Task to carry out
Return, from the listing below, every line that includes "floor".

[Supplied entries]

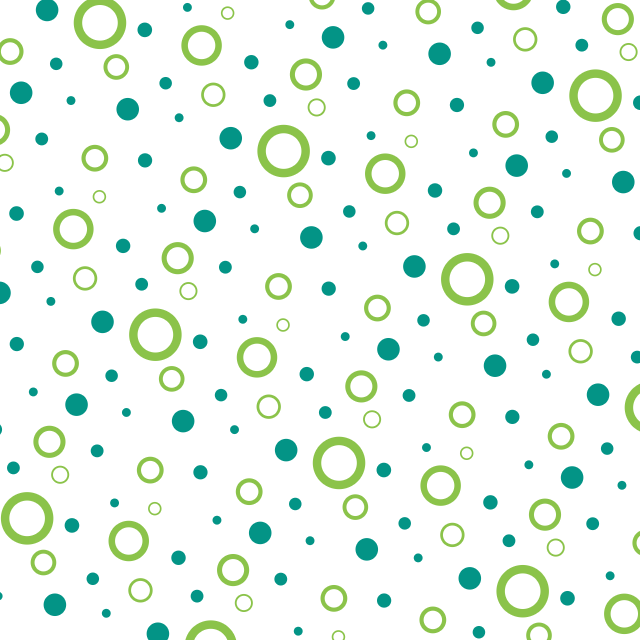
Reproduce this pattern procedurally as a WebGL 2 fragment shader.

```glsl
#version 300 es
precision highp float;
// Green rings and teal dots scattered over white, in a tilted repeating square tile.

#define TILE 0.350             // side of the repeating square, in canvas widths
#define TILT -0.6096           // rotation of the tile, in radians
#define ANCHOR vec2(0.155, 0.962)
#define JITTER 0.05            // largest shift of a shape, in tiles
#define RING_COUNT 9
#define SHAPE_COUNT 23
#define LATTICE_STEP vec2(10.0, 4.0)
#define BIG_DOT 0.0176
#define MID_DOT 0.0108
#define SMALL_DOT 0.0069

uniform vec2 u_resolution;
out vec4 outColor;

const vec3 WHITE = vec3(1.0);
const vec3 GREEN = vec3(0.545, 0.765, 0.290);
const vec3 TEAL = vec3(0.010, 0.580, 0.525);

// Outer radius and band width of each ring, largest first
const vec2 RINGS[RING_COUNT] = vec2[RING_COUNT](
    vec2(0.0410, 0.0132), vec2(0.0316, 0.0102), vec2(0.0251, 0.0079),
    vec2(0.0209, 0.0065), vec2(0.0209, 0.0065), vec2(0.0200, 0.0061),
    vec2(0.0190, 0.0043), vec2(0.0141, 0.0029), vec2(0.0105, 0.0026));

// Two pseudo-random values in -1..1 from a shape index
vec2 hash2(int index) {
    uvec2 h = uvec2(index + 1) * uvec2(1597u, 3812u) + uvec2(71u, 293u);
    h = (h ^ (h >> 7u)) * 40503u;
    h = (h ^ (h >> 9u)) * 30011u;
    return vec2((h >> 8u) & 1023u) / 511.5 - 1.0;
}

float dotRadius(int index) {
    int order = index - RING_COUNT;
    if (order < 3) return BIG_DOT;
    if (order < 10) return MID_DOT * (1.0 + 0.1 * hash2(index + 50).x);
    return SMALL_DOT;
}

// Even spread on a wrapped lattice, with larger shapes shifted less
vec2 shapeCentre(int index, float radius) {
    vec2 even = float(index) * LATTICE_STEP / float(SHAPE_COUNT);
    return even + hash2(index) * JITTER * (1.0 - radius / 0.05);
}

float coverage(float dist, float pixel) {
    return clamp(0.5 - dist / pixel, 0.0, 1.0);
}

void main() {
    float pixel = 1.0 / min(u_resolution.x, u_resolution.y);
    vec2 point = gl_FragCoord.xy * pixel - ANCHOR;
    float c = cos(TILT), s = sin(TILT);
    vec2 tilePoint = vec2(c * point.x + s * point.y, c * point.y - s * point.x) / TILE;

    vec3 color = WHITE;
    for (int i = 0; i < SHAPE_COUNT; i++) {
        bool isRing = i < RING_COUNT;
        vec2 ring = isRing ? RINGS[min(i, RING_COUNT - 1)] : vec2(0.0);
        float radius = isRing ? ring.x : dotRadius(i);

        // Distance to the nearest repeat of this shape
        vec2 offset = tilePoint - shapeCentre(i, radius);
        float away = length(offset - round(offset)) * TILE;
        float dist = away - radius;
        if (isRing) dist = abs(dist + 0.5 * ring.y) - 0.5 * ring.y;

        color = mix(color, isRing ? GREEN : TEAL, coverage(dist, pixel));
    }
    outColor = vec4(color, 1.0);
}
```
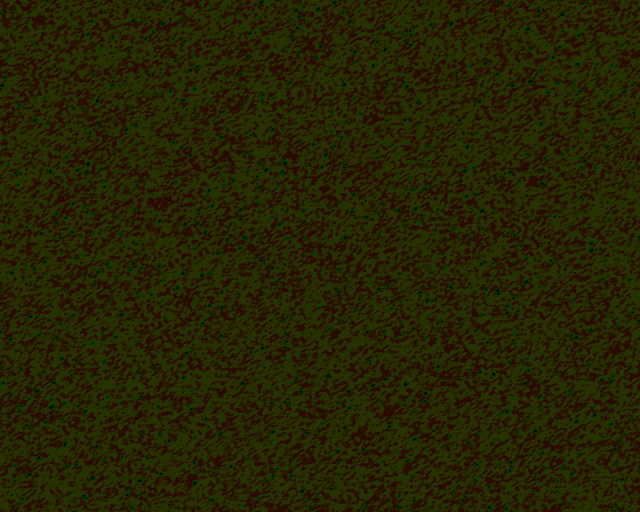
Write a Shadertoy shader that draws this texture.

```glsl
// Dark olive ground speckled with fine rust-red grains that lean up to the right,
// sprinkled with small near-black pits in thin green rims.
// Grains are stretched value noise; pits are jittered ellipses on a rotated grid.

const vec3 OLIVE = vec3(0.150, 0.195, 0.0);
const vec3 RUST  = vec3(0.162, 0.035, 0.0);
const vec3 GREEN = vec3(0.035, 0.225, 0.0);
const vec3 PIT   = vec3(0.018, 0.060, 0.0);

const float GRAIN_ANGLE = 0.56;
const vec2  GRAIN_FREQ  = vec2(150.0, 250.0);
const float PIT_CELLS   = 46.0;   // pit cells per canvas height
const float PIT_RADIUS  = 0.215;  // largest radius, in cells
const float RIM_WIDTH   = 0.088;  // green rim, in cells

float hash(vec2 p) {
    vec3 q = fract(vec3(p.xyx) * 0.1031);
    q += dot(q, q.yzx + 33.33);
    return fract((q.x + q.y) * q.z);
}

float noise(vec2 p) {
    vec2 i = floor(p);
    vec2 f = fract(p);
    f = f * f * (3.0 - 2.0 * f);
    float low  = mix(hash(i), hash(i + vec2(1.0, 0.0)), f.x);
    float high = mix(hash(i + vec2(0.0, 1.0)), hash(i + 1.0), f.x);
    return mix(low, high, f.y);
}

vec2 rotate(vec2 p, float angle) {
    float c = cos(angle), s = sin(angle);
    return vec2(c * p.x + s * p.y, c * p.y - s * p.x);
}

// Coarse grain, finer breakup and faint broad patches
float grain(vec2 p, vec2 freq) {
    return 0.62 * noise(p * freq + 71.0)
         + 0.28 * noise(p * freq * 1.83 + 213.0)
         + 0.10 * noise(p * freq * 0.15 + 417.0);
}

// Signed distance, in cells, to the nearest elongated pit
float pitDistance(vec2 p, float maxRadius) {
    vec2 cell = floor(p);
    float nearest = 1.0;
    for (int y = -1; y <= 1; y++) {
        for (int x = -1; x <= 1; x++) {
            vec2 id = cell + vec2(x, y);
            vec2 jitter = vec2(hash(id + 19.0), hash(id + 83.0));
            float size = hash(id + 151.0);
            float turn = 0.9 * (hash(id + 237.0) - 0.4);
            vec2 d = rotate(p - id - jitter, turn) / vec2(1.5, 1.0);
            nearest = min(nearest, length(d) - maxRadius * size * size);
        }
    }
    return nearest;
}

// Antialiased coverage of the inside of a distance field
float coverage(float dist, float width) {
    return 1.0 - smoothstep(-0.5 * width, 0.5 * width, dist);
}

void mainImage(out vec4 fragColor, in vec2 fragCoord) {
    vec2 p = rotate(fragCoord / iResolution.y, GRAIN_ANGLE);
    float pixel = PIT_CELLS / iResolution.y;

    // Speckled ground
    float speckle = grain(p, GRAIN_FREQ);
    vec3 color = mix(OLIVE, RUST, clamp((speckle - 0.43) / 0.26, 0.0, 1.0));

    // Pits with edges roughened by the grain
    float pit = pitDistance(p * PIT_CELLS, PIT_RADIUS) + 0.16 * (speckle - 0.5);
    color = mix(color, GREEN, coverage(pit, pixel));
    color = mix(color, PIT, coverage(pit + RIM_WIDTH, pixel));

    fragColor = vec4(color, 1.0);
}
```
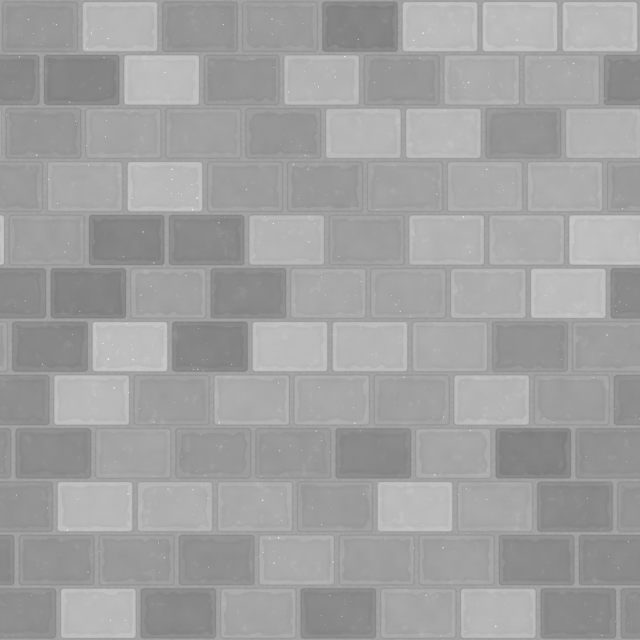
Reproduce this texture procedurally as a Shadertoy shader.

```glsl
// Grey glazed bricks, 8 across and 12 down, each row sliding a bit past half a brick.
// A rounded-box distance shapes each brick; hashes and value noise give its shade,
// ragged bevel, faint mottling and clustered pale specks.

const vec2 GRID = vec2(8.0, 12.0);
const vec2 BRICK_HALF = vec2(0.0586, 0.0388);
const float CORNER = 0.005;
const float ROW_SHIFT = 0.5208;     // in brick widths
const float SPECK_GRID = 128.0;     // speck cells per canvas width
const float GROUT_SHADE = 0.635;
const float DARKEST = 0.515;
const float LIGHTEST = 0.745;

float hash(vec2 p) {
    vec3 q = fract(vec3(p.xyx) * 0.1031);
    q += dot(q, q.yzx + 33.33);
    return fract((q.x + q.y) * q.z);
}

float valueNoise(vec2 p) {
    vec2 i = floor(p), f = fract(p);
    f = f * f * (3.0 - 2.0 * f);
    return mix(mix(hash(i), hash(i + vec2(1, 0)), f.x),
               mix(hash(i + vec2(0, 1)), hash(i + vec2(1, 1)), f.x), f.y);
}

float fbm(vec2 p) {
    float sum = 0.0, amp = 0.5;
    for (int i = 0; i < 4; i++) {
        sum += amp * valueNoise(p);
        p = p * 2.03 + 17.1;
        amp *= 0.5;
    }
    return sum;
}

float roundedBox(vec2 p, vec2 halfSize, float radius) {
    vec2 q = abs(p) - halfSize + radius;
    return length(max(q, 0.0)) + min(max(q.x, q.y), 0.0) - radius;
}

// Coverage of the inside of a distance field, smoothed over one pixel.
float fill(float d, float pixel) {
    return clamp(0.5 - d / pixel, 0.0, 1.0);
}

// Pale dots, dense around one random spot of the brick.
float specks(vec2 p, vec2 seed, float pixel) {
    vec2 g = p * SPECK_GRID;
    vec2 id = floor(g) + seed * 41.0;
    vec2 spot = (vec2(hash(seed + 3.7), hash(seed + 8.2)) - 0.5) * vec2(0.1, 0.065);
    float amount = pow(hash(seed + 5.3), 3.0);
    float cluster = exp(-dot(p - spot, p - spot) * 2200.0);
    float chance = 0.012 + amount * (0.03 + 0.28 * cluster);
    vec2 jitter = (vec2(hash(id + 1.3), hash(id + 6.9)) - 0.5) * 0.45;
    float radius = mix(0.0002, 0.0012, pow(hash(id + 9.4), 2.0));
    float d = length(fract(g) - 0.5 - jitter) / SPECK_GRID - radius;
    return step(hash(id), chance) * fill(d, pixel);
}

float brickShade(vec2 p, vec2 seed, float d, float pixel) {
    float base = mix(DARKEST, LIGHTEST, hash(seed + 0.5));
    vec2 grain = p + seed * 3.17;

    // Worn face
    float shade = base + 0.035 * (fbm(grain * 45.0) - 0.47);
    shade += 0.025 * smoothstep(0.62, 0.8, fbm(grain * 80.0 + 50.0));

    // Bevel with a ragged inner edge and a fine lip
    float ragged = 0.0045 + 0.006 * pow(valueNoise(grain * 95.0), 2.0);
    float inner = d + ragged;
    float bevel = 1.0 - fill(inner, pixel * 1.3);
    shade += bevel * mix(0.012, 0.03, hash(seed + 2.6));
    float lip = exp(-pow(inner / 0.0012, 2.0));
    shade += 0.018 * lip * (hash(seed + 7.1) - 0.35);
    shade -= 0.012 * exp(-pow((inner + 0.003) / 0.003, 2.0));

    return shade + 0.2 * specks(p, seed, pixel);
}

void mainImage(out vec4 fragColor, in vec2 fragCoord) {
    vec2 uv = fragCoord / iResolution.xy;
    float pixel = 1.0 / min(iResolution.x, iResolution.y);

    // Brick layout, rows counted from the top
    vec2 q = vec2(uv.x, 1.0 - uv.y) * GRID;
    float row = floor(q.y);
    q.x -= row * ROW_SHIFT;
    vec2 seed = vec2(mod(floor(q.x), GRID.x), row) + 1.0;
    vec2 p = (fract(q) - 0.5) / GRID;
    float d = roundedBox(p, BRICK_HALF, CORNER);

    // Grout with fine grain
    float grout = GROUT_SHADE + 0.03 * (valueNoise(uv * 300.0) - 0.5);
    float shade = mix(grout, brickShade(p, seed, d, pixel), fill(d, pixel));

    // Thin dark joint line around each brick
    shade -= 0.045 * exp(-pow(d / 0.0013, 2.0));
    fragColor = vec4(vec3(shade), 1.0);
}
```
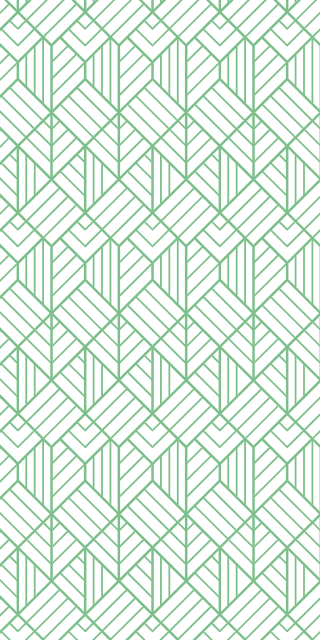
Give the GLSL for this pattern, as a Shadertoy shader.

```glsl
// Geometric lattice of 45 degree diamonds, each filled with its own stripes.
// Every stroke is a segment distance wrapped to a 2 x 6 unit tile;
// stripe families are loops that step both ends of a segment.

const vec2 UNIT = vec2(0.1052, 0.1046);    // lattice step, in canvas widths
const vec2 ORIGIN = vec2(0.3714, 1.2302);  // a lattice node, in canvas widths
const vec2 TILE = vec2(2.0, 6.0);          // repeat size, in lattice steps
const float BORDER_WIDTH = 0.074;
const float STRIPE_WIDTH = 0.053;
const vec3 PAPER = vec3(1.0);
const vec3 INK = vec3(0.485, 0.75, 0.545);

// Distance to segment a-b, repeated over the tile
float segment(vec2 p, vec2 a, vec2 b) {
    vec2 halfSpan = 0.5 * (b - a);
    vec2 d = p - 0.5 * (a + b);
    d -= TILE * round(d / TILE);
    float t = clamp(dot(d, halfSpan) / dot(halfSpan, halfSpan), -1.0, 1.0);
    return length(d - t * halfSpan);
}

// Distance to count segments whose ends move by stepA and stepB
float stripes(vec2 p, vec2 a, vec2 b, vec2 stepA, vec2 stepB, int count) {
    float d = 1e3;
    for (int i = 1; i <= count; i++) {
        float n = 0.25 * float(i);
        d = min(d, segment(p, a + n * stepA, b + n * stepB));
    }
    return d;
}

// Nested V strokes hanging below an apex
float chevrons(vec2 p, vec2 apex, int count) {
    float left = stripes(p, apex, apex, vec2(0, 2), vec2(-1, 1), count);
    float right = stripes(p, apex, apex, vec2(0, 2), vec2(1, 1), count);
    return min(left, right);
}

float borders(vec2 p) {
    float d = 1e3;
    // Diamond edges; the first row stays open
    for (int row = 1; row <= 5; row++) {
        vec2 node = vec2(row % 2, row);
        d = min(d, segment(p, node, node + vec2(-1, 1)));
        d = min(d, segment(p, node, node + vec2(1, 1)));
    }
    // Short diamond above the open row
    d = min(d, segment(p, vec2(1.0, 0.5), vec2(0.25, -0.25)));
    d = min(d, segment(p, vec2(1.0, 0.5), vec2(1.75, -0.25)));
    // Upright spines
    d = min(d, segment(p, vec2(0, 0), vec2(0, 4)));
    d = min(d, segment(p, vec2(1.0, 0.5), vec2(1, 1)));
    d = min(d, segment(p, vec2(1, 3), vec2(1, 5)));
    return d;
}

float fills(vec2 p) {
    vec2 rise = vec2(1, -1), fall = vec2(1, 1), down = vec2(0, 1);
    // Chevrons in the short and the tall diamond
    float d = min(chevrons(p, vec2(1, -1), 2), chevrons(p, vec2(0, 2), 3));
    // Open row: uprights on one side, rising stripes on the other
    d = min(d, stripes(p, vec2(1.0, 0.5), vec2(1, 1), rise, fall, 3));
    d = min(d, stripes(p, vec2(0), vec2(0.25, -0.25), 2.0 * down, fall, 3));
    // Fully striped diamonds, falling and rising
    d = min(d, stripes(p, vec2(1, 1), vec2(2, 2), -rise, -rise, 3));
    d = min(d, stripes(p, vec2(-1, 5), vec2(0, 4), fall, fall, 3));
    // Split diamond: falling stripes, then uprights
    d = min(d, stripes(p, vec2(1, 3), vec2(1, 3), -rise, 2.0 * down, 3));
    d = min(d, stripes(p, vec2(1, 3), vec2(1, 5), fall, rise, 2));
    return d;
}

// Antialiased coverage of a stroke
float stroke(float d, float width, float pixel) {
    return clamp(0.5 + (0.5 * width - d) / pixel, 0.0, 1.0);
}

void mainImage(out vec4 fragColor, in vec2 fragCoord) {
    // Lattice coordinates, y pointing down
    vec2 p = (fragCoord / iResolution.x - ORIGIN) / UNIT * vec2(1, -1);
    float pixel = 1.0 / (iResolution.x * UNIT.x);

    float ink = max(stroke(borders(p), BORDER_WIDTH, pixel),
                    stroke(fills(p), STRIPE_WIDTH, pixel));
    fragColor = vec4(mix(PAPER, INK, ink), 1.0);
}
```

[/Supplied entries]

Answer for this exercise
    vec2 i = floor(p);
    vec2 cell = floor(p);
    vec2 i = floor(p), f = fract(p);
    vec2 id = floor(g) + seed * 41.0;
    float row = floor(q.y);
    vec2 seed = vec2(mod(floor(q.x), GRID.x), row) + 1.0;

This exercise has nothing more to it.